IDEAS home Printed from https://ideas.repec.org/p/ags/midcwp/171872.html
   My bibliography  Save this paper

Conservation Farming Adoption and Impact among First Year Adopters in Central Zambia

Author

Listed:
  • Goeb, Joseph

Abstract

In Zambia, as in most of Sub-Saharan Africa, rural poverty, food security, and farming are inextricably linked. While the livelihoods of nearly two thirds of Zambia’s population depend directly on their agricultural productivity, average yields have historically been low and soil fertility has been diminishing. Conservation Farming (CF) has shown promise of being a solution to these challenges after several years of adoption, yet the short-term yield effects are more variable. A better understanding of the immediate yield effects and their profitability relative to other techniques is necessary to determine if CF adoption is an effective and feasible way to increase agricultural productivity while sustainably building soil fertility.

Suggested Citation

  • Goeb, Joseph, 2013. "Conservation Farming Adoption and Impact among First Year Adopters in Central Zambia," Food Security Collaborative Working Papers 171872, Michigan State University, Department of Agricultural, Food, and Resource Economics.
  • Handle: RePEc:ags:midcwp:171872
    as

    Download full text from publisher

    File URL: http://ageconsearch.umn.edu/record/171872/files/wp80.pdf
    Download Restriction: no

    Citations

    Citations are extracted by the CitEc Project, subscribe to its RSS feed for this item.
    as


    Cited by:

    1. Grabowski, Philip & Jayne, Thom, 2016. "Analyzing Trends in Herbicide Use in Sub-Saharan Africa," Food Security International Development Working Papers 245909, Michigan State University, Department of Agricultural, Food, and Resource Economics.

    More about this item

    Keywords

    Crop Production/Industries; Food Security and Poverty;

    NEP fields

    This paper has been announced in the following NEP Reports:

    Statistics

    Access and download statistics

    Corrections

    All material on this site has been provided by the respective publishers and authors.

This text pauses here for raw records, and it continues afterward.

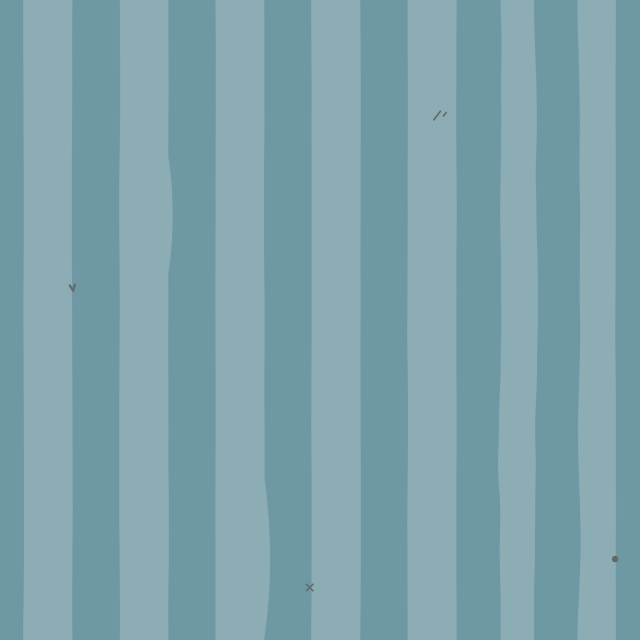
This pattern is drawn by a WebGL 2 fragment shader. Its source:

```glsl
#version 300 es
precision highp float;
uniform vec2 u_resolution;
out vec4 fragColor;

float hash(vec2 p) {
    return fract(sin(dot(p, vec2(127.1, 311.7))) * 43758.5453);
}

// Value noise along y in -1..1, wrapping after a whole number of cells
float wrapNoise(float y, float cells, float seed) {
    float cell = floor(y * cells);
    float a = hash(vec2(mod(cell, cells), seed));
    float b = hash(vec2(mod(cell + 1.0, cells), seed));
    return mix(a, b, smoothstep(0.0, 1.0, fract(y * cells))) * 2.0 - 1.0;
}

// Rounded swelling on an edge
float bulge(float y, float centre, float halfLength) {
    float t = (y - centre) / halfLength;
    return max(0.0, 1.0 - t * t);
}

// Hand-cut deviation of one stripe edge
float edgeOffset(float y, float edge) {
    float amount = edge > 9.5 && edge < 12.5 ? 0.0045 : 0.001;
    float wobble = 0.75 * wrapNoise(y, 6.0, edge + 3.0)
                 + 0.25 * wrapNoise(y, 15.0, edge + 31.0);
    float offset = amount * wobble;
    if (edge == 3.0) offset += 0.0075 * bulge(y, 0.664, 0.092);
    if (edge == 5.0) offset += 0.009 * bulge(y, 0.128, 0.125);
    return offset;
}

float segment(vec2 p, vec2 a, vec2 b) {
    vec2 ab = b - a;
    float t = clamp(dot(p - a, ab) / dot(ab, ab), 0.0, 1.0);
    return length(p - a - ab * t);
}

void main() {
    vec2 uv = gl_FragCoord.xy / u_resolution;
    float aa = 0.75 / min(u_resolution.x, u_resolution.y);

    // Five wide stripes, then two narrow ones
    float stripes = 0.0;
    for (int i = 0; i < 7; i++) {
        float n = float(i);
        bool wide = i < 5;
        float centre = wide ? 0.075 + 0.15 * n : 0.8095 + 0.124 * (n - 5.0);
        float halfWidth = wide ? 0.038 : 0.0285;
        float left = centre - halfWidth + edgeOffset(uv.y, 2.0 * n);
        float right = centre + halfWidth + edgeOffset(uv.y, 2.0 * n + 1.0);
        float inside = min(uv.x - left, right - uv.x);
        stripes = max(stripes, smoothstep(-aa, aa, inside));
    }
    vec3 darkBlue = vec3(0.431, 0.596, 0.643);
    vec3 paleBlue = vec3(0.553, 0.678, 0.710);
    vec3 colour = mix(darkBlue, paleBlue, stripes);

    // Tiny pen marks: tick, two dashes, cross and dot
    vec2 tick = uv - vec2(0.114, 0.546);
    float pen = min(segment(tick, vec2(-0.005, 0.008), vec2(0.0)),
                    segment(tick, vec2(0.003, 0.009), vec2(0.0))) - 0.0017;
    vec2 dash = uv - vec2(0.684, 0.820);
    pen = min(pen, segment(dash, vec2(-0.006, -0.007), vec2(0.004, 0.006)) - 0.0013);
    pen = min(pen, segment(dash, vec2(0.009, -0.001), vec2(0.013, 0.004)) - 0.0013);
    vec2 cross = abs(uv - vec2(0.484, 0.082));
    pen = min(pen, segment(cross, vec2(0.0), vec2(0.005)) - 0.0012);
    pen = min(pen, length(uv - vec2(0.961, 0.1265)) - 0.005);
    vec3 inkGrey = vec3(0.38, 0.41, 0.40);
    colour = mix(colour, inkGrey, 1.0 - smoothstep(-aa, aa, pen));

    fragColor = vec4(colour, 1.0);
}
```
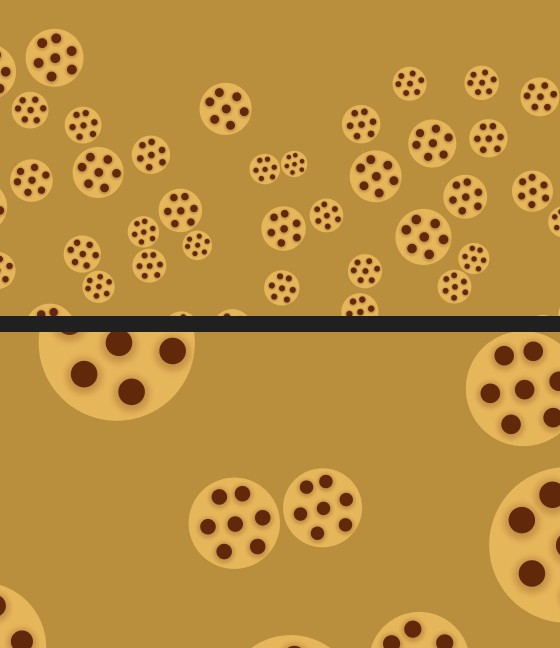
Top: the whole. Bottom: its middle third, enlarged.
This pattern is drawn by a Shadertoy shader. Its source:

```glsl
// Round cookies with chocolate chips, scattered over a plain tan ground.

const vec3 GROUND = vec3(0.727, 0.560, 0.240);
const vec3 DOUGH  = vec3(0.902, 0.712, 0.352);
const vec3 CHIP   = vec3(0.380, 0.160, 0.040);

// Lengths in canvas heights
const float CELL       = 0.2;    // spacing of the tilted scatter grid
const float TILT       = 0.42;   // grid angle in radians
const float JITTER     = 0.6;    // share of a cell a centre may wander in
const float PRESENCE   = 0.96;   // chance that a cell holds a cookie
const float MIN_RADIUS = 0.052;
const float MAX_RADIUS = 0.096;
const float PACKING    = 0.95;   // share of a gap two neighbours may fill

// Lengths in cookie radii
const float CHIP_RADIUS     = 0.17;
const float SHADOW_WIDTH    = 0.14;
const float SHADOW_STRENGTH = 0.25;
const vec2  SHADOW_SHIFT    = vec2(0.0, -0.025);

const int CHIP_COUNT = 7;
const vec2 CHIPS[CHIP_COUNT] = vec2[](
    vec2(0.02, -0.02), vec2(-0.28, 0.60), vec2(0.23, 0.63), vec2(-0.58, -0.03),
    vec2(0.63, 0.07), vec2(-0.27, -0.60), vec2(0.47, -0.55));

vec3 hash3(vec2 p) {
    vec3 q = fract(p.xyx * vec3(0.1031, 0.1030, 0.0973));
    q += dot(q, q.yxz + 33.33);
    return fract((q.xxy + q.yzz) * q.zyx);
}

mat2 rotation(float angle) {
    float c = cos(angle), s = sin(angle);
    return mat2(c, s, -s, c);
}

// Upper limit of the scatter: a valley that leaves the top middle free
float scatterTop(float x) {
    float u = 2.0 * x * iResolution.y / iResolution.x - 0.96;
    return 0.65 + 0.38 * u * u;
}

// Centre (xy) and wanted radius (z) of the cookie in a cell; radius 0 if empty
vec3 cookieAt(vec2 cell) {
    vec3 rnd = hash3(cell + 57.0);
    vec2 centre = rotation(TILT) * ((cell + 0.5 + JITTER * (rnd.xy - 0.5)) * CELL);
    float radius = mix(MIN_RADIUS, MAX_RADIUS, pow(rnd.z, 1.3));
    bool present = hash3(cell + 131.0).x < PRESENCE && centre.y < scatterTop(centre.x);
    return vec3(centre, present ? radius : 0.0);
}

// Shrinks a cookie so that it never touches its neighbours
float fittedRadius(vec2 cell, vec3 cookie) {
    float scale = 1.0;
    for (int j = -1; j <= 1; j++)
    for (int i = -1; i <= 1; i++) {
        if (i == 0 && j == 0) continue;
        vec3 other = cookieAt(cell + vec2(i, j));
        if (other.z > 0.0)
            scale = min(scale, PACKING * distance(cookie.xy, other.xy) / (cookie.z + other.z));
    }
    return cookie.z * scale;
}

// Dough with chips and their soft shadows; p and pixel in cookie radii
vec3 cookieColor(vec2 p, float turn, float pixel) {
    mat2 spin = rotation(turn);
    float chipDist = 10.0, shadowDist = 10.0;
    for (int k = 0; k < CHIP_COUNT; k++) {
        vec2 q = p - spin * CHIPS[k];
        chipDist = min(chipDist, length(q) - CHIP_RADIUS);
        shadowDist = min(shadowDist, length(q - SHADOW_SHIFT) - CHIP_RADIUS);
    }
    float shadow = SHADOW_STRENGTH * (1.0 - smoothstep(-0.03, SHADOW_WIDTH, shadowDist));
    float chip = clamp(0.5 - chipDist / pixel, 0.0, 1.0);
    return mix(mix(DOUGH, CHIP, shadow), CHIP, chip);
}

void mainImage(out vec4 fragColor, in vec2 fragCoord) {
    vec2 p = fragCoord / iResolution.y;
    float pixel = 1.0 / iResolution.y;
    vec2 home = floor(p * rotation(TILT) / CELL);
    vec3 color = GROUND;

    for (int j = -1; j <= 1; j++)
    for (int i = -1; i <= 1; i++) {
        vec2 cell = home + vec2(i, j);
        vec3 cookie = cookieAt(cell);
        vec2 local = p - cookie.xy;
        if (cookie.z == 0.0 || length(local) > cookie.z + pixel) continue;

        float radius = fittedRadius(cell, cookie);
        float cover = clamp(0.5 - (length(local) - radius) / pixel, 0.0, 1.0);
        float turn = mix(-0.3, 1.3, hash3(cell + 211.0).y);
        color = mix(color, cookieColor(local / radius, turn, pixel / radius), cover);
    }
    fragColor = vec4(color, 1.0);
}
```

You can help correct errors and omissions. When requesting a correction, please mention this item's handle: RePEc:ags:midcwp:171872. See general information about how to correct material in RePEc.

    For technical questions regarding this item, or to correct its authors, title, abstract, bibliographic or download information, contact: (AgEcon Search). General contact details of provider: http://edirc.repec.org/data/damsuus.html .

    If you have authored this item and are not yet registered with RePEc, we encourage you to do it here. This allows to link your profile to this item. It also allows you to accept potential citations to this item that we are uncertain about.

    We have no references for this item. You can help adding them by using this form .

    If you know of missing items citing this one, you can help us creating those links by adding the relevant references in the same way as above, for each refering item. If you are a registered author of this item, you may also want to check the "citations" tab in your RePEc Author Service profile, as there may be some citations waiting for confirmation.

    Please note that corrections may take a couple of weeks to filter through the various RePEc services.

    IDEAS is a RePEc service hosted by the Research Division of the Federal Reserve Bank of St. Louis . RePEc uses bibliographic data supplied by the respective publishers.